When redesigning a course, do you have a type of player in mind? Do you start at the pro-level?
RJ: One of the things I’m most proud of is all of the U.S. Open, PGA and Ryder Cup courses I worked on are playable for the golfers who pay for their rounds, yet can be transitioned to championship play with the height of the rough, speed of the greens and narrowing of the fairways.

You’ve earned every accolade and award in the business. What’s next for you?
RJ: Well, as golf is being questioned for its long-term viability, I think my next phase will be to design courses that are more playable—smaller bunkers and larger chipping areas. I want to bring young players to a game where they can enjoy it.

- Advertisement -

So will golf still be viable?
RJ: We just did a redesign of Galloping Hill Park and Golf Course, and this is the first time a public course will host the New Jersey State Open Championship in 2016. Over Memorial Day weekend I wanted to get a tee time, so I called and they said, “I am sorry Mr. Jones, we can’t accommodate your group; we have over 1,400 tee times over the three- to four-day weekend.” So what does that tell you?

Do you think having golf in the Olympics will give the game a boost?
RJ: We will have to wait and see if NBC gives it a lot of airtime. It is sort of like the marathon coverage where you just see the finish—seems like they prefer covering the faster sport. I think it all comes down to how much coverage NBC gives it.

If you could only play two golf courses for all eternity, which would you choose?
RJ: I’d only have to choose one: the Old Course at St. Andrews. I’d return to the roots of the game—I played there with my father as a youngster. I also shot a 74 there, after bogeying the last two holes, both three-putts.

Have you ever thought how different your life might have been if it weren’t for golf?
RJ: I was a pretty good baseball player. In my freshman year of high school, we were state champions and I hit 200 points higher than anyone on my team. But my dad made me quit to play on the golf team and, boy, was my baseball coach upset. But dad made the right call I guess—things worked out pretty well. Baseball is really the love of my life. My mother used to take my brother and me to all the Dodgers-Giants games. It’s a great game for me to bond with my grandkids, as well.

Lookaway Golf Club.

Jones Reflects on His Work in Our Area

Broad Run Golfer’s Club (West Chester, Pa.) has been a very successful public course.

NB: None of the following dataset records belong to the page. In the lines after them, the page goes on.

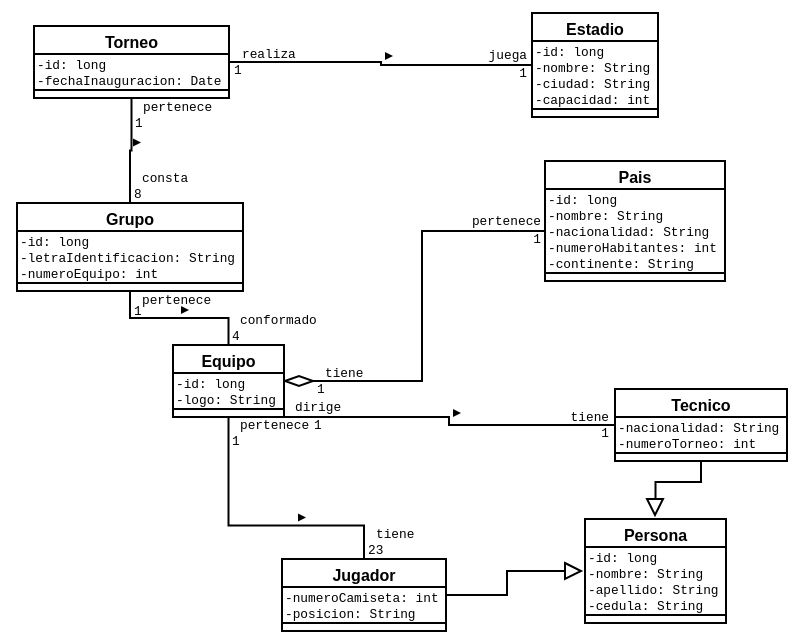
<!DOCTYPE html>
<html lang="es">
<head>
<meta charset="utf-8">
<title>Diagrama de clases: Torneo</title>
<style>
:root { --ink: #000; --paper: #fff; --stroke: 2px; --row: 16px; }
* { box-sizing: border-box; margin: 0; padding: 0; }
html, body { width: 804px; height: 644px; overflow: hidden; background: var(--paper); }
.diagram { position: relative; width: 804px; height: 644px; overflow: hidden; color: var(--ink); font: 12.8px/var(--row) "Liberation Mono", monospace; }
.connectors { position: absolute; inset: 0; display: block; }
.connectors .line { fill: none; stroke: var(--ink); stroke-width: 2; }
.connectors .head { fill: var(--paper); stroke: var(--ink); stroke-width: 2; }
.connectors .direction { fill: var(--ink); }
.class { position: absolute; left: var(--x); top: var(--y); width: var(--w); display: flex; flex-direction: column; border: var(--stroke) solid var(--ink); background: var(--paper); }
.class h2 { height: 28px; border-bottom: var(--stroke) solid var(--ink); font: bold 16px/31px "Liberation Sans", sans-serif; text-align: center; }
.class ul { height: calc(var(--rows) * var(--row) + 4px); padding: 3px 0 0 2px; border-bottom: var(--stroke) solid var(--ink); list-style: none; white-space: nowrap; }
.class .operations { height: 6px; }
.label { position: absolute; left: var(--x); top: var(--y); white-space: nowrap; }
.label.end { left: auto; right: calc(804px - var(--x)); }
</style>
</head>
<body>
<main class="diagram">
  <svg class="connectors" width="804" height="644" viewBox="0 0 804 644" aria-hidden="true">
    <defs>
      <polygon id="direction" class="direction" points="0,-4 8,0 0,4"/>
    </defs>
    <g class="line">
      <polyline points="229,62 381,62 381,65 532,65"/>
      <polyline points="131.5,98 131.5,150.5 130,150.5 130,203"/>
      <polyline points="130,291 130,318 228.5,318 228.5,345"/>
      <polyline points="313,381 422,381 422,231 545,231"/>
      <polyline points="284,417 449,417 449,425 615,425"/>
      <polyline points="228.5,417 228.5,525.5 364,525.5 364,559"/>
      <polyline points="446,595 507,595 507,571 565,571"/>
      <polyline points="701,461 701,482 655.5,482 655.5,499"/>
    </g>
    <g class="head">
      <polygon points="285,381 299,376 313,381 299,386"/>
      <polygon points="565,563 581,571 565,579"/>
      <polygon points="647,499 663,499 655,515"/>
    </g>
    <use href="#direction" x="385" y="56"/>
    <use href="#direction" x="133" y="142.5"/>
    <use href="#direction" x="181" y="310"/>
    <use href="#direction" x="453" y="413"/>
    <use href="#direction" x="298" y="517.5"/>
  </svg>

  <section class="class" style="--x:33px;--y:25px;--w:197px;--rows:2">
    <h2>Torneo</h2>
    <ul><li>-id: long</li><li>-fechaInauguracion: Date</li></ul>
    <div class="operations"></div>
  </section>
  <section class="class" style="--x:531px;--y:12px;--w:128px;--rows:4">
    <h2>Estadio</h2>
    <ul><li>-id: long</li><li>-nombre: String</li><li>-ciudad: String</li><li>-capacidad: int</li></ul>
    <div class="operations"></div>
  </section>
  <section class="class" style="--x:16px;--y:202px;--w:228px;--rows:3">
    <h2>Grupo</h2>
    <ul><li>-id: long</li><li>-letraIdentificacion: String</li><li>-numeroEquipo: int</li></ul>
    <div class="operations"></div>
  </section>
  <section class="class" style="--x:544px;--y:160px;--w:182px;--rows:5">
    <h2>Pais</h2>
    <ul><li>-id: long</li><li>-nombre: String</li><li>-nacionalidad: String</li><li>-numeroHabitantes: int</li><li>-continente: String</li></ul>
    <div class="operations"></div>
  </section>
  <section class="class" style="--x:172px;--y:344px;--w:113px;--rows:2">
    <h2>Equipo</h2>
    <ul><li>-id: long</li><li>-logo: String</li></ul>
    <div class="operations"></div>
  </section>
  <section class="class" style="--x:614px;--y:388px;--w:174px;--rows:2">
    <h2>Tecnico</h2>
    <ul><li>-nacionalidad: String</li><li>-numeroTorneo: int</li></ul>
    <div class="operations"></div>
  </section>
  <section class="class" style="--x:584px;--y:518px;--w:143px;--rows:4">
    <h2>Persona</h2>
    <ul><li>-id: long</li><li>-nombre: String</li><li>-apellido: String</li><li>-cedula: String</li></ul>
    <div class="operations"></div>
  </section>
  <section class="class" style="--x:281px;--y:558px;--w:166px;--rows:2">
    <h2>Jugador</h2>
    <ul><li>-numeroCamiseta: int</li><li>-posicion: String</li></ul>
    <div class="operations"></div>
  </section>

  <!-- Torneo – Estadio -->
  <span class="label" style="--x:242px;--y:47px">realiza</span>
  <span class="label" style="--x:234px;--y:63px">1</span>
  <span class="label end" style="--x:527px;--y:48px">juega</span>
  <span class="label end" style="--x:527px;--y:66px">1</span>
  <!-- Torneo – Grupo -->
  <span class="label" style="--x:143px;--y:100px">pertenece</span>
  <span class="label" style="--x:135px;--y:116px">1</span>
  <span class="label" style="--x:142px;--y:171px">consta</span>
  <span class="label" style="--x:134px;--y:187px">8</span>
  <!-- Grupo – Equipo -->
  <span class="label" style="--x:142px;--y:293px">pertenece</span>
  <span class="label" style="--x:134px;--y:304px">1</span>
  <span class="label" style="--x:240px;--y:313px">conformado</span>
  <span class="label" style="--x:232px;--y:329px">4</span>
  <!-- Equipo – Pais -->
  <span class="label" style="--x:325px;--y:366px">tiene</span>
  <span class="label" style="--x:317px;--y:382px">1</span>
  <span class="label end" style="--x:541px;--y:214px">pertenece</span>
  <span class="label end" style="--x:541px;--y:232px">1</span>
  <!-- Equipo – Tecnico -->
  <span class="label" style="--x:295px;--y:400px">dirige</span>
  <span class="label" style="--x:314px;--y:418px">1</span>
  <span class="label end" style="--x:609px;--y:410px">tiene</span>
  <span class="label end" style="--x:609px;--y:426px">1</span>
  <!-- Equipo – Jugador -->
  <span class="label" style="--x:240px;--y:418px">pertenece</span>
  <span class="label" style="--x:232px;--y:434px">1</span>
  <span class="label" style="--x:376px;--y:527px">tiene</span>
  <span class="label" style="--x:368px;--y:543px">23</span>
</main>
</body>
</html>
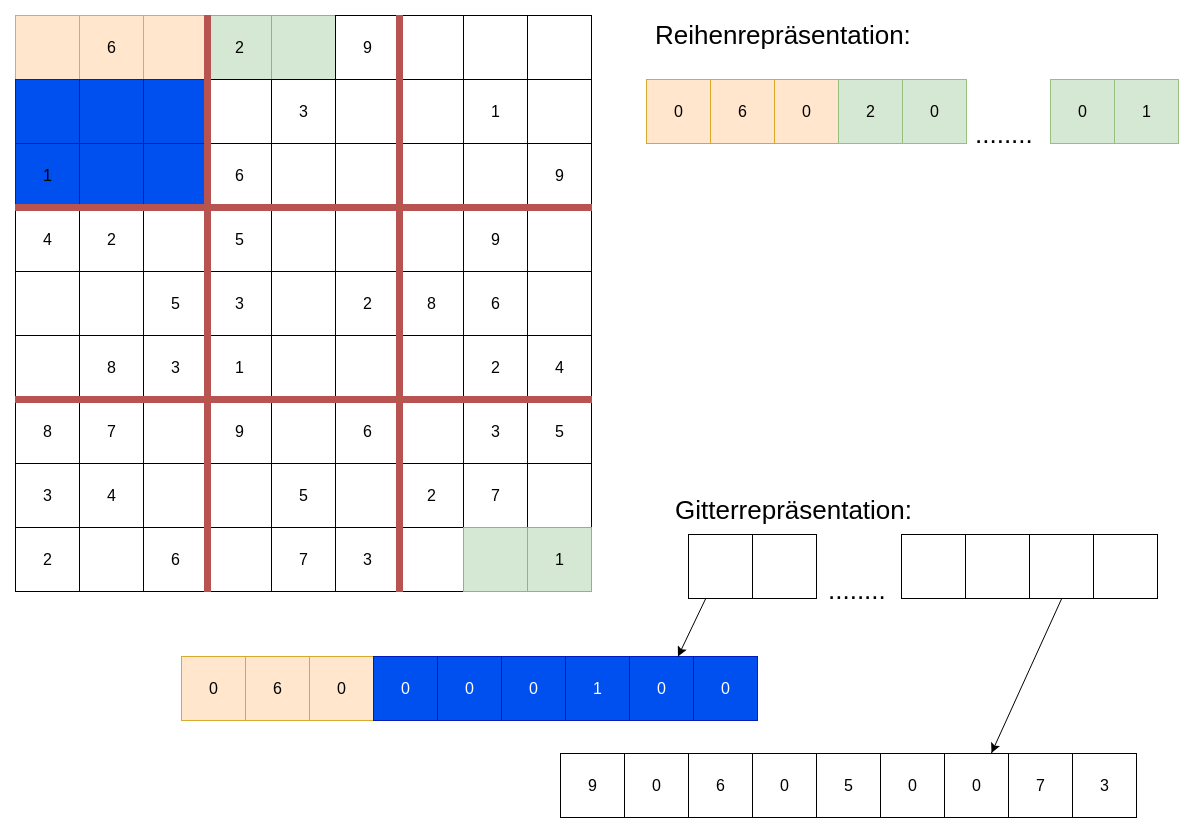
<!DOCTYPE html>
<html lang="de">
<head>
<meta charset="utf-8">
<title>Sudoku: Reihen- und Gitterrepräsentation</title>
<style>
:root {
  --ink: #000;
  --paper: #fff;
  --peach: #ffe6cc;
  --peach-line: #d7a92f;
  --peach-soft: #c4ab90;
  --green: #d5e8d4;
  --green-line: #97c080;
  --green-soft: #9aac99;
  --blue: #0050ef;
  --blue-line: #001dbc;
  --divider: #b85450;
}
* { box-sizing: border-box; margin: 0; }
body {
  position: relative;
  width: 1192px;
  height: 830px;
  overflow: hidden;
  background: var(--paper);
  color: var(--ink);
  font: 16px/18px "Liberation Sans", Arial, sans-serif;
}
.board, .strip, .title, .dots, .arrows { position: absolute; }
.board {
  left: 15px; top: 15px;
  display: grid;
  grid-template: repeat(9, 64px) / repeat(9, 64px);
}
.strip { display: grid; grid-auto-flow: column; grid-auto-columns: 64px; }
.board i, .strip i {
  display: flex;
  align-items: center;
  justify-content: center;
  width: 65px;
  height: 65px;
  border: 1px solid var(--ink);
  background: var(--paper);
  font-style: normal;
}
.board .peach { background: var(--peach); border-color: var(--peach-soft); }
.board .green { background: var(--green); border-color: var(--green-soft); }
.strip .peach { background: var(--peach); border-color: var(--peach-line); }
.strip .green { background: var(--green); border-color: var(--green-line); }
.board .blue, .strip .blue { background: var(--blue); border-color: var(--blue-line); }
.strip .blue { color: var(--paper); }
.divider { position: absolute; background: var(--divider); }
.across { left: 0; width: 577px; height: 7px; }
.down { top: 0; width: 7px; height: 577px; }
.first.across { top: 189px; }
.second.across { top: 381px; }
.first.down { left: 189px; }
.second.down { left: 381px; }
.title, .dots { font-size: 26px; line-height: 30px; font-weight: 400; white-space: nowrap; }
.row-title { left: 655px; top: 20px; }
.grid-title { left: 675px; top: 495px; }
.row-dots { left: 975px; top: 119px; }
.grid-dots { left: 828px; top: 575px; }
.row-start { left: 646px; top: 79px; }
.row-end { left: 1050px; top: 79px; }
.grid-start { left: 688px; top: 534px; }
.grid-end { left: 901px; top: 534px; }
.first-block { left: 181px; top: 656px; }
.later-block { left: 560px; top: 753px; }
.arrows { left: 0; top: 0; pointer-events: none; }
</style>
</head>
<body>
<section class="board" aria-label="Sudoku">
  <i class="peach"></i><i class="peach">6</i><i class="peach"></i><i class="green">2</i><i class="green"></i><i>9</i><i></i><i></i><i></i>
  <i class="blue"></i><i class="blue"></i><i class="blue"></i><i></i><i>3</i><i></i><i></i><i>1</i><i></i>
  <i class="blue">1</i><i class="blue"></i><i class="blue"></i><i>6</i><i></i><i></i><i></i><i></i><i>9</i>
  <i>4</i><i>2</i><i></i><i>5</i><i></i><i></i><i></i><i>9</i><i></i>
  <i></i><i></i><i>5</i><i>3</i><i></i><i>2</i><i>8</i><i>6</i><i></i>
  <i></i><i>8</i><i>3</i><i>1</i><i></i><i></i><i></i><i>2</i><i>4</i>
  <i>8</i><i>7</i><i></i><i>9</i><i></i><i>6</i><i></i><i>3</i><i>5</i>
  <i>3</i><i>4</i><i></i><i></i><i>5</i><i></i><i>2</i><i>7</i><i></i>
  <i>2</i><i></i><i>6</i><i></i><i>7</i><i>3</i><i></i><i class="green"></i><i class="green">1</i>
  <span class="divider across first"></span>
  <span class="divider across second"></span>
  <span class="divider down first"></span>
  <span class="divider down second"></span>
</section>

<h2 class="title row-title">Reihenrepräsentation:</h2>
<div class="strip row-start"><i class="peach">0</i><i class="peach">6</i><i class="peach">0</i><i class="green">2</i><i class="green">0</i></div>
<span class="dots row-dots">........</span>
<div class="strip row-end"><i class="green">0</i><i class="green">1</i></div>

<h2 class="title grid-title">Gitterrepräsentation:</h2>
<div class="strip grid-start"><i></i><i></i></div>
<span class="dots grid-dots">........</span>
<div class="strip grid-end"><i></i><i></i><i></i><i></i></div>

<div class="strip first-block"><i class="peach">0</i><i class="peach">6</i><i class="peach">0</i><i class="blue">0</i><i class="blue">0</i><i class="blue">0</i><i class="blue">1</i><i class="blue">0</i><i class="blue">0</i></div>
<div class="strip later-block"><i>9</i><i>0</i><i>6</i><i>0</i><i>5</i><i>0</i><i>0</i><i>7</i><i>3</i></div>

<svg class="arrows" width="1192" height="830" viewBox="0 0 1192 830" aria-hidden="true">
  <defs>
    <marker id="arrowhead" markerUnits="userSpaceOnUse" markerWidth="12" markerHeight="10" refX="11" refY="5" orient="auto">
      <path d="M11 5 1 0 3 5 1 10Z"/>
    </marker>
  </defs>
  <g stroke="#000" marker-end="url(#arrowhead)">
    <line x1="705.5" y1="599" x2="678" y2="656.5" marker-end="url(#arrowhead)"/>
    <line x1="1061.5" y1="599" x2="991.5" y2="753" marker-end="url(#arrowhead)"/>
  </g>
</svg>
</body>
</html>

The elevation changes are what make that design, and I think we worked that in very well.

Wilmington Country Club South (Wilmington, Del.) is my father’s design, and we just did some tightening there. It has hosted some big events, a U.S. Amateur, and it was built during that period of big greens. It seems like for every one of my father’s designs, there is a Dick Wilson design side-by-side (Wilmington Country Club North), so you had the best of the arch-itects from that era in one place. My designs often seem to be side-by-side with Fazio in that respect.

Lookaway Golf Club (Buckingham, Pa.) is a beautiful site, with good movement of topography, and lots of wetlands. The 18th hole up the hill was influenced by the 18th hole at Pine Valley, and the seventh hole with the stream is sort of like the 11th hole at Merion. It has been extremely successful with a full membership from the outset. There is great camaraderie—people seem to bond at that place, and everyone is invested there like it’s part of their being.

LedgeRock Golf Club (Mohnton, Pa.) is a group of three men who put that together, and Chip Lutz was the major guy behind it. It’s a great piece of ground, and was sort of like a gift to that community from all involved.

Hunstville Golf Club (Dallas, Pa.) is one of the best design experiences I have had, and Dick Maswell, Huntsville’s founder, is one of the finest people I have ever worked for. When I told him I needed more space, he went out and got me the land for 11, 12, 13 and 14—just a great combo of holes. When we were laying out the 11th hole, we debated to play the hole from a right fairway or a left setup, and he said let’s do both. It’s what every architect loves to hear—more options! They have a lot of Philadelphia golfers as non-resident members there.

Our Best of Delaware Elimination Ballot is open through February 22!

Holiday flash sale ... subscribe and save 50%

Limited time offer. New subscribers only.